The solution is to make sure that the masks (and filters) in the imported image are registered in the correct viewport; just like when the circle and the mask were both relative to half the page in the previous section. The way that we do that is by specifying delayContent=TRUE to pictureGrob(); this means that registration only happens when the imported image is drawn (not when we call pictureGrob()), which means that registration happens in the correct viewport. The code below demonstrates this and the resulting image is now correct.

gridsvg("test1-gridSVG-right-delay.svg", width=6, height=3, res=96) grid.rect(gp=gpar(col=NA, fill="grey80")) ggplot <- qplot(disp, mpg, data=mtcars) test1grob <- pictureGrob(test1, ext="gridSVG", delayContent=TRUE) plot_grid(ggplot, test1grob) dev.off()

The diagram drawn alongside a plot, 
              with the diagram registered in the viewport it is drawn within

In the latest version of 'grImport2' (version 0.2-0), delayContent=TRUE is the default when ext="gridSVG", so the right thing should happen automatically, without us having to specify the delayContent argument explicitly. The following code will also produce the correct result.

gridsvg("test1-gridSVG-right-delay.svg", width=6, height=3, res=96) grid.rect(gp=gpar(col=NA, fill="grey80")) ggplot <- qplot(disp, mpg, data=mtcars) test1grob <- pictureGrob(test1, ext="gridSVG") plot_grid(ggplot, test1grob) dev.off()

Summary

SVG images can contain sophisticated graphics features.
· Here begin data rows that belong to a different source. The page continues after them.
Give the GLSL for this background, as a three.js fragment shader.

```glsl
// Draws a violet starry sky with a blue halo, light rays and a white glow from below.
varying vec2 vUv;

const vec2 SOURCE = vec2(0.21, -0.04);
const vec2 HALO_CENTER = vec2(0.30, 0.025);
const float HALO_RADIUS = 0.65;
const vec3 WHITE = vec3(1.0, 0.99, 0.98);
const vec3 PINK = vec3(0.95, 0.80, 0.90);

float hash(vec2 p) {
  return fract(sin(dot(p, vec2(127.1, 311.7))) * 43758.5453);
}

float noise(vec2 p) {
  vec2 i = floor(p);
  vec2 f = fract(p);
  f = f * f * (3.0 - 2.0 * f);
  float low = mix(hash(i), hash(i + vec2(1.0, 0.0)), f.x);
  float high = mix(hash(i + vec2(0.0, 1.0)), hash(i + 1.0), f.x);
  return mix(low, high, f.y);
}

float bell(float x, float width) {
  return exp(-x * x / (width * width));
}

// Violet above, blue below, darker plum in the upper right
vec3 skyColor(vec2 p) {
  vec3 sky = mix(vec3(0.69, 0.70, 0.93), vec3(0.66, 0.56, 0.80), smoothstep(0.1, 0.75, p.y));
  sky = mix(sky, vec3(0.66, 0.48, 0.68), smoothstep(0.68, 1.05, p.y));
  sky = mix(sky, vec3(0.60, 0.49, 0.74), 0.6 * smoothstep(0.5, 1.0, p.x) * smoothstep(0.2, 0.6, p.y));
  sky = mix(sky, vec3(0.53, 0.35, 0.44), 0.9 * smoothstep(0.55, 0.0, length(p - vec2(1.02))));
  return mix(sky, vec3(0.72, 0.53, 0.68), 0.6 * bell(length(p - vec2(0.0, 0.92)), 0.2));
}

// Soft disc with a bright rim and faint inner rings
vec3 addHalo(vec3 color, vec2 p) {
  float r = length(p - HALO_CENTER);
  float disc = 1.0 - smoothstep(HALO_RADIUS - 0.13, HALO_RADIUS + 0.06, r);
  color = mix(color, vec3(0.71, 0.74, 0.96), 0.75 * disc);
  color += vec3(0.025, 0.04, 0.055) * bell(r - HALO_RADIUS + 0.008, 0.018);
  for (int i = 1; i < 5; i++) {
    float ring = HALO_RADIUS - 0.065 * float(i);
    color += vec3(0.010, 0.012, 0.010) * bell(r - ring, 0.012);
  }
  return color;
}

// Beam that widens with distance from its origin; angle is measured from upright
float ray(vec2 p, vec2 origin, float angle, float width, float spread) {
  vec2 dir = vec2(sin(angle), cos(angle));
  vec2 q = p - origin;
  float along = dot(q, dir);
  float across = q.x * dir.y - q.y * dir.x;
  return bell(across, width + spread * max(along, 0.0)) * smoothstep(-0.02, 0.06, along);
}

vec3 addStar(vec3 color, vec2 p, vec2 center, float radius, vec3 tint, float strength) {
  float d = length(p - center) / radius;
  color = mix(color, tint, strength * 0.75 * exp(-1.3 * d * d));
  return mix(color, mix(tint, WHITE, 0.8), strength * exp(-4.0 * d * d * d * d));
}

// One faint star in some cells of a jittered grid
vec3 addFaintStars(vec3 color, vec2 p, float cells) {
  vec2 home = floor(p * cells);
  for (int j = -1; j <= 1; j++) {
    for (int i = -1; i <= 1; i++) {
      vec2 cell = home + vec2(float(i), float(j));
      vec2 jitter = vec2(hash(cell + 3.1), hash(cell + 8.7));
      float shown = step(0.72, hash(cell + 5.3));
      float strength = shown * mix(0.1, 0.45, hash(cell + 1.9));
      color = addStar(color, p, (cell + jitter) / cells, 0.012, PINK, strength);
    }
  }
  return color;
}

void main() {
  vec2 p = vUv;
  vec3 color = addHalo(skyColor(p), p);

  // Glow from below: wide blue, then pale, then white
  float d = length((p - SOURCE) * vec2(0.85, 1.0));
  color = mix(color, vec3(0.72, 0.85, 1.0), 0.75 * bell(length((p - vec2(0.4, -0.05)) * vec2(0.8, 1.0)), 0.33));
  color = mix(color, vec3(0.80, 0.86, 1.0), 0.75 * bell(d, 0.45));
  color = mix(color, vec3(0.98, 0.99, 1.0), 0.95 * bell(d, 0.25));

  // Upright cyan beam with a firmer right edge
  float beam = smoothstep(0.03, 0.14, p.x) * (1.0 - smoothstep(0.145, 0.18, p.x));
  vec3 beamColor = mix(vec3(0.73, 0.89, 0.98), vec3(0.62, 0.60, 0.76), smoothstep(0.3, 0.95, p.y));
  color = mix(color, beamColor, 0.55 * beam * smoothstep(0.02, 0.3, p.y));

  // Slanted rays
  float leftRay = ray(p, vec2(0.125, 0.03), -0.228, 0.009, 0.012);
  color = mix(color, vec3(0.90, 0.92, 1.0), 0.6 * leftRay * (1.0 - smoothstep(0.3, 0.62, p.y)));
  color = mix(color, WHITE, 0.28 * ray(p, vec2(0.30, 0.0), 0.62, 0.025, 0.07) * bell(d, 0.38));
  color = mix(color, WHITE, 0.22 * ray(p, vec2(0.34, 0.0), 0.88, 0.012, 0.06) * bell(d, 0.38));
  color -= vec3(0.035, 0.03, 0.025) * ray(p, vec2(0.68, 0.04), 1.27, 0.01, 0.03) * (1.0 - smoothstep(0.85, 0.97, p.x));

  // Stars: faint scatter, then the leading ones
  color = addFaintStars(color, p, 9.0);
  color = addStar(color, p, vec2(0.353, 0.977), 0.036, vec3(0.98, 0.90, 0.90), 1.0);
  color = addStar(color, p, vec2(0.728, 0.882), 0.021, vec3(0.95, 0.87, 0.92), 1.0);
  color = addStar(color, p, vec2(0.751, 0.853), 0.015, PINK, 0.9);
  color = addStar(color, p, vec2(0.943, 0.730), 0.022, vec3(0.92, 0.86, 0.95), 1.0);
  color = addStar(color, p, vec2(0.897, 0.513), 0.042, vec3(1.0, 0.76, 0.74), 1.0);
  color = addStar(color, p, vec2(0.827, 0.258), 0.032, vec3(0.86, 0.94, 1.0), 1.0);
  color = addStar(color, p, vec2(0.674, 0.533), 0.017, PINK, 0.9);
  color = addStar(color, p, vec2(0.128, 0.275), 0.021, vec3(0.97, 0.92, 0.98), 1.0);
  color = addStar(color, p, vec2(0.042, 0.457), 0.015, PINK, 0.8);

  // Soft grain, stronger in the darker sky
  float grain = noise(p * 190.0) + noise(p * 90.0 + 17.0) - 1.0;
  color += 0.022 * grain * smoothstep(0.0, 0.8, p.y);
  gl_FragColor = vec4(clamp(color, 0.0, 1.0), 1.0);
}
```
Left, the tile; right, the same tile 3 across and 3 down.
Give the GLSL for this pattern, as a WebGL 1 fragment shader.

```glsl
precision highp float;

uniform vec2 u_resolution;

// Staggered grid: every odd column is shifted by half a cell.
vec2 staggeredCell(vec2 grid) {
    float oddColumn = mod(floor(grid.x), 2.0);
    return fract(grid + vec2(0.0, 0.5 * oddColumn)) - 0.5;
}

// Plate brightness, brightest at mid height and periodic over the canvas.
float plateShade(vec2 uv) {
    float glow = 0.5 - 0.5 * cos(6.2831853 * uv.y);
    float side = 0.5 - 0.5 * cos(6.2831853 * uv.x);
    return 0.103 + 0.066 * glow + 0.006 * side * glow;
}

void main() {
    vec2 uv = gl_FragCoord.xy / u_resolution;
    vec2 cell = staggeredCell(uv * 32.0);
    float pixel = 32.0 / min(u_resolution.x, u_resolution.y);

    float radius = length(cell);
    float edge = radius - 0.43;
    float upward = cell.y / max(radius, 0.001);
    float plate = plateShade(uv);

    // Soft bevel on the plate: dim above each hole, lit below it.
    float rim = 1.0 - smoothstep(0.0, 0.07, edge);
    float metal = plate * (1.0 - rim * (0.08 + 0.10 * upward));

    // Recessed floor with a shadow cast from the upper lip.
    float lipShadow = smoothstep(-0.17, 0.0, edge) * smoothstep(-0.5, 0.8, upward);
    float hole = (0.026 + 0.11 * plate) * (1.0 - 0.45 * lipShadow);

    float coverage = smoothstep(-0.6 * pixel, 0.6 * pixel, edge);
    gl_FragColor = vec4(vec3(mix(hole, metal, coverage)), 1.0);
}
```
The 'grImport2' package allows us to import SVG images that contain sophisticated features into R. The 'gridSVG' package allows us to export SVG images that contain sophisticated features. Version 0.2-0 of the 'grImport2' package makes sure that when we import an SVG image, combine the imported image with other R graphics, and then export an SVG image, the imported image is exported correctly.

Technical requirements

The examples and discussion in this document relate to grImport2_0.2-0, which is available from R-Forge, and gridSVG_1.7-1, which is available from CRAN.

This report was generated within a Docker container (see Resources section below).

Resources

How to cite this document

Murrell, P. (2019). "SVG In, SVG Out" Technical Report 2019-02, Department of Statistics, The University of Auckland. Version 2. [ bib | DOI | http ]

References


Creative Commons License
This document by Paul Murrell is licensed under a Creative Commons Attribution 4.0 International License.